Besides, such actions tend not to succeed in forcing political change. In 1997, Belarus was suspended from the Council of Europe for, among other problems, constantly rigging elections in favor of dictator Alexander Lukashenko. (I know, I know, Belarus is not an economic or military powerhouse, but you see where I am going.) And while they are hardly historical analogues, I cannot help thinking of America's stubborn insistence on maintaining an embargo on Cuba despite the policy's indisputable failure in provoking political change. Many classical liberals once thought that free trade was the key to undermining authoritarian governments. While I still believe that it is the fundamental component to liberalization, countries like China and Russia have certainly challenged these assumptions, though I still greatly favor economic engagement over economic isolation.

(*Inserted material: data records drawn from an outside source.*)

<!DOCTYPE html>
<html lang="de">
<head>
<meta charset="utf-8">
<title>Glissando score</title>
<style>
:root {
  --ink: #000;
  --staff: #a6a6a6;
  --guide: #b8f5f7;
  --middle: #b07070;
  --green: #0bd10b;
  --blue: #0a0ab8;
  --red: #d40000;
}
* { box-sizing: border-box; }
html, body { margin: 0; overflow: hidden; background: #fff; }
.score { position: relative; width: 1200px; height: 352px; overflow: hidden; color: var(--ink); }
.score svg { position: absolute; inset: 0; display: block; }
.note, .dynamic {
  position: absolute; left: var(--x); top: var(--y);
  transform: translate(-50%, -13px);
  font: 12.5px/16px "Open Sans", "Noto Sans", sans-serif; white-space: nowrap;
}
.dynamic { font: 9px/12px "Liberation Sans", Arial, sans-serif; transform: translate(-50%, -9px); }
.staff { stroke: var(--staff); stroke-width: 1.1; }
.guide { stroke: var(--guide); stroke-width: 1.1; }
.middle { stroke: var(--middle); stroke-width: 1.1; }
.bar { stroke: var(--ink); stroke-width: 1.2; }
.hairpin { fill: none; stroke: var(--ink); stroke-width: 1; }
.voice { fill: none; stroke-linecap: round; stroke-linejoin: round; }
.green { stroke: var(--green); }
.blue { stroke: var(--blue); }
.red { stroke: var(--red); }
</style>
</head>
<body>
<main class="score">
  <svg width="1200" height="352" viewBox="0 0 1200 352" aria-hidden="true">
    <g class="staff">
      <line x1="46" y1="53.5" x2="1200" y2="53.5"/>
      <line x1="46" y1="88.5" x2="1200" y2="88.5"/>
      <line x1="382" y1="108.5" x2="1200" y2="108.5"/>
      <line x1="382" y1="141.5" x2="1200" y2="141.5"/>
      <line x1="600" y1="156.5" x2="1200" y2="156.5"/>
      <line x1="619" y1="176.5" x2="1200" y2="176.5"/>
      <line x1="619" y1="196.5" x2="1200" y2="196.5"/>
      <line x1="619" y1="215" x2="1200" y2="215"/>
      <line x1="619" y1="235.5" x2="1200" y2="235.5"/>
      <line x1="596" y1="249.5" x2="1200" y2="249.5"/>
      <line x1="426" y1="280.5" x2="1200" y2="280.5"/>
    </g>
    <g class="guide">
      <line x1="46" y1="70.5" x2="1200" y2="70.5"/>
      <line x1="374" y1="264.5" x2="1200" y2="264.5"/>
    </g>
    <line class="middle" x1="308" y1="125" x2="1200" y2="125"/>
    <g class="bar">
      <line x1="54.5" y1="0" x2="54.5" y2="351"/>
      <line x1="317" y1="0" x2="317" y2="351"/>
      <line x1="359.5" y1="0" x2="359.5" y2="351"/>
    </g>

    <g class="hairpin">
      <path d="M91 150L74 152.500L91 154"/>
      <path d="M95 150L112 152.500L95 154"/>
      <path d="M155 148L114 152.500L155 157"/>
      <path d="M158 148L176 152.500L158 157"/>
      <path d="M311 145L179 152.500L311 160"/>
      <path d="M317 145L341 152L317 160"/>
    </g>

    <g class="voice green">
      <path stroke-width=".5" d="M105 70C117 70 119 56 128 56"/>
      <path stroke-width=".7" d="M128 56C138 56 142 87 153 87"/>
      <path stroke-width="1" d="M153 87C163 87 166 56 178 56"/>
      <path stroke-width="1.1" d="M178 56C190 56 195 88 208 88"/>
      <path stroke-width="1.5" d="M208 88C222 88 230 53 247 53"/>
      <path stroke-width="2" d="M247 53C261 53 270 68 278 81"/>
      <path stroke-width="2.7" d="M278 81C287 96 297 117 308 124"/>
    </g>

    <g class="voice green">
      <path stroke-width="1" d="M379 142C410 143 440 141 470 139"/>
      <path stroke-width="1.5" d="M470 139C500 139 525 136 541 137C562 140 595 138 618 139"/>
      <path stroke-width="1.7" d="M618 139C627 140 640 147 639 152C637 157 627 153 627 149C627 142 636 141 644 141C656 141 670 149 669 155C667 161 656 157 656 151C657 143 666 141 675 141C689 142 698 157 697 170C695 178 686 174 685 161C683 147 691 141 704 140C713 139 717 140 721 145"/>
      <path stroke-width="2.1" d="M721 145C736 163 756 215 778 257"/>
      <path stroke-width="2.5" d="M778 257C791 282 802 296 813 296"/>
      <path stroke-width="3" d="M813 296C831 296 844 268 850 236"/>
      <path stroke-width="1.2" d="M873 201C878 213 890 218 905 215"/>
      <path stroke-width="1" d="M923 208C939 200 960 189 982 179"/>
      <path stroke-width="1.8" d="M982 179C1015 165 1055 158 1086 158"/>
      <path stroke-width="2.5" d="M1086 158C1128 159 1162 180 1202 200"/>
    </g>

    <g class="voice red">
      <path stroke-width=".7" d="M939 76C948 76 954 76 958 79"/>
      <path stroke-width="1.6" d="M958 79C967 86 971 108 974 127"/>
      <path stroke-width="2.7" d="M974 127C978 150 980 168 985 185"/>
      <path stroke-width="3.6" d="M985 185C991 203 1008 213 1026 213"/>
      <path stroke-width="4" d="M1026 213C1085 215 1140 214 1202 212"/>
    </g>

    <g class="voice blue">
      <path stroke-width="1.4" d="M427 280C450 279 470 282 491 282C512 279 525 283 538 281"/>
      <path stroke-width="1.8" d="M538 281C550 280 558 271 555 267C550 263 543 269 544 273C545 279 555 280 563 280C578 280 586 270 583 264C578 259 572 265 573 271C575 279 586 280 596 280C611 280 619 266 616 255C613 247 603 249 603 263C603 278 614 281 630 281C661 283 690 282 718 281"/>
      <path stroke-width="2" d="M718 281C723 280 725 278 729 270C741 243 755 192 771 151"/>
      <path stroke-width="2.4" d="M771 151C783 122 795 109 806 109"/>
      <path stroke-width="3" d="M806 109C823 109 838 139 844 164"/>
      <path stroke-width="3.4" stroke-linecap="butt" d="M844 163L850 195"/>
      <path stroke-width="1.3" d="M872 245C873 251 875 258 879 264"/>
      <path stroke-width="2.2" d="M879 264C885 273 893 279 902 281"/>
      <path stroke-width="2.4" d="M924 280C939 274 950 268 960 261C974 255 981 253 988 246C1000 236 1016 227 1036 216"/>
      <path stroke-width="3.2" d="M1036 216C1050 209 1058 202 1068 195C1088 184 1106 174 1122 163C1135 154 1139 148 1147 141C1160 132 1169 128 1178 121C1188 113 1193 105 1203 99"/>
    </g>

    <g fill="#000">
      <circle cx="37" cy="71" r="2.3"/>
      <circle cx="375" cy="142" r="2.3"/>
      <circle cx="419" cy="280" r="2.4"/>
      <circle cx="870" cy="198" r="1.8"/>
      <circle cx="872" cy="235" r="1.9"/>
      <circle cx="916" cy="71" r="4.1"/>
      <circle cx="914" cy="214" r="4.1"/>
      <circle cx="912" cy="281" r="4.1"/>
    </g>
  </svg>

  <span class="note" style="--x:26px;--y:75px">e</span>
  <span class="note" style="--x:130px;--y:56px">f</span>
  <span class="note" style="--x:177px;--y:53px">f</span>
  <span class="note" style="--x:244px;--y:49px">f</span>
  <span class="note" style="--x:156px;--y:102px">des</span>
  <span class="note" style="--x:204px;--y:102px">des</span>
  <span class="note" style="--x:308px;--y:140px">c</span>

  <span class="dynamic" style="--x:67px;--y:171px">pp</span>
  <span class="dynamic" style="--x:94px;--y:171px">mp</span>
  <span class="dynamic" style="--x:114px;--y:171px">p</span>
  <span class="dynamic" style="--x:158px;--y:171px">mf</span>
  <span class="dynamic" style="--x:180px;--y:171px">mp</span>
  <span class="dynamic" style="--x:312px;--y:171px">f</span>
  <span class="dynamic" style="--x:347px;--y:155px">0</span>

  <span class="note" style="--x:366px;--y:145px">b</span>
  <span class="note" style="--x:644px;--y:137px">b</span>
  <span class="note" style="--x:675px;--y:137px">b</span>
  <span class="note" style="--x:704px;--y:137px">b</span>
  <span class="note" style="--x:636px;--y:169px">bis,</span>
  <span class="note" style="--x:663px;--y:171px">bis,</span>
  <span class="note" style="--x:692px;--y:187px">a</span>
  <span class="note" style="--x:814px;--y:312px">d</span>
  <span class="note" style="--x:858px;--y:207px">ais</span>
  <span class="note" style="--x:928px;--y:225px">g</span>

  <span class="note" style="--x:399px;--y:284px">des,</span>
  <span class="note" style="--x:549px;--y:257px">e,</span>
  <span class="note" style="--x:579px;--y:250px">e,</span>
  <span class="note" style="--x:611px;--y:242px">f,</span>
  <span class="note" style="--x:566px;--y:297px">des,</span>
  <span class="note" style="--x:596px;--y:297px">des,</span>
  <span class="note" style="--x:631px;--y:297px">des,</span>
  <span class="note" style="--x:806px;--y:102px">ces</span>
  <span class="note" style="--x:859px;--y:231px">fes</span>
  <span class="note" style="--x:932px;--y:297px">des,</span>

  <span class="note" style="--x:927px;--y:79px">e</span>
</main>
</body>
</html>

As the Economist's Putin-loathing Russia correspondent Edward Lucas rightly points out, "Russia's newfound wealth means that outside economic pressure on the Kremlin is minimal." And the comments of Vladislav Reznik, chairman of the State Duma Financial Markets Committee, are unfortunately correct: "We are a big economy today. Whether they like it or not, we have to be reckoned with." And any economic pressures applied to Russia would be bidirectional, likely causing harm to the U.S. economy. As Yevgeny Fyodorov, chairman of the Duma's Economic Policy and Entrepreneurship Committee, told the Moscow Times, "It's an absolute certainty that the Americans won't [impose any sanctions] because they themselves would suffer."
Besides, expelling Russia from the G-8, to crib from former Assistant Secretary of State Richard Holbrooke, is an "impossibility," especially when such an action couldn't be accomplished without the acquiescence of our European allies. And as former EU commissioner for external relations Chris Patten recently wrote, "Russia knows that when it comes to conducting a serious foreign and security policy, Europe is all mouth." In other words, if America limits its talks of retribution only to expulsion from the G-8, which Moscow knows will never happen, this will only weaken Washington's position.
The WTO is a slightly different matter. You rightly point out, Andrew, that Russia would "love" be invited in, despite Putin's recent comments to the contrary. This, you say, would "of course" influence Russian behavior. I am more skeptical, mindful of the fact that, as you mention, the West's initial embrace of Putin has done nothing to control his illiberal instincts.
You also write that membership in the WTO comes with certain responsibilities, which you hope Russia would then abide by. But membership in the G-8 demands similar democratic responsibilities. Take a look at the first statement of the 2007 Declaration of G-8 Foreign Ministers on the Rule of Law: "We, the Foreign Ministers of the G-8, reaffirm that the rule of law is among the core principles on which we build our partnership and our efforts to promote lasting peace, security, democracy and human rights as well as sustainable development worldwide." Well, to extend your baseball analogy, Russia's batting .000 here.
Finally, it's important to note, as you have, that the West helped to build Putin into a world-class leader. The failure to understand just what kind of Russian future Putin represented seems baffling in hindsight, though, in the case of former German Chancellor Gerhard Schroeder, who matriculated from the chancellery to a position at Russian natural gas giant Gazprom, I think I'm starting to understand.
Michael C. Moynihan is an associate editor at Reason magazine.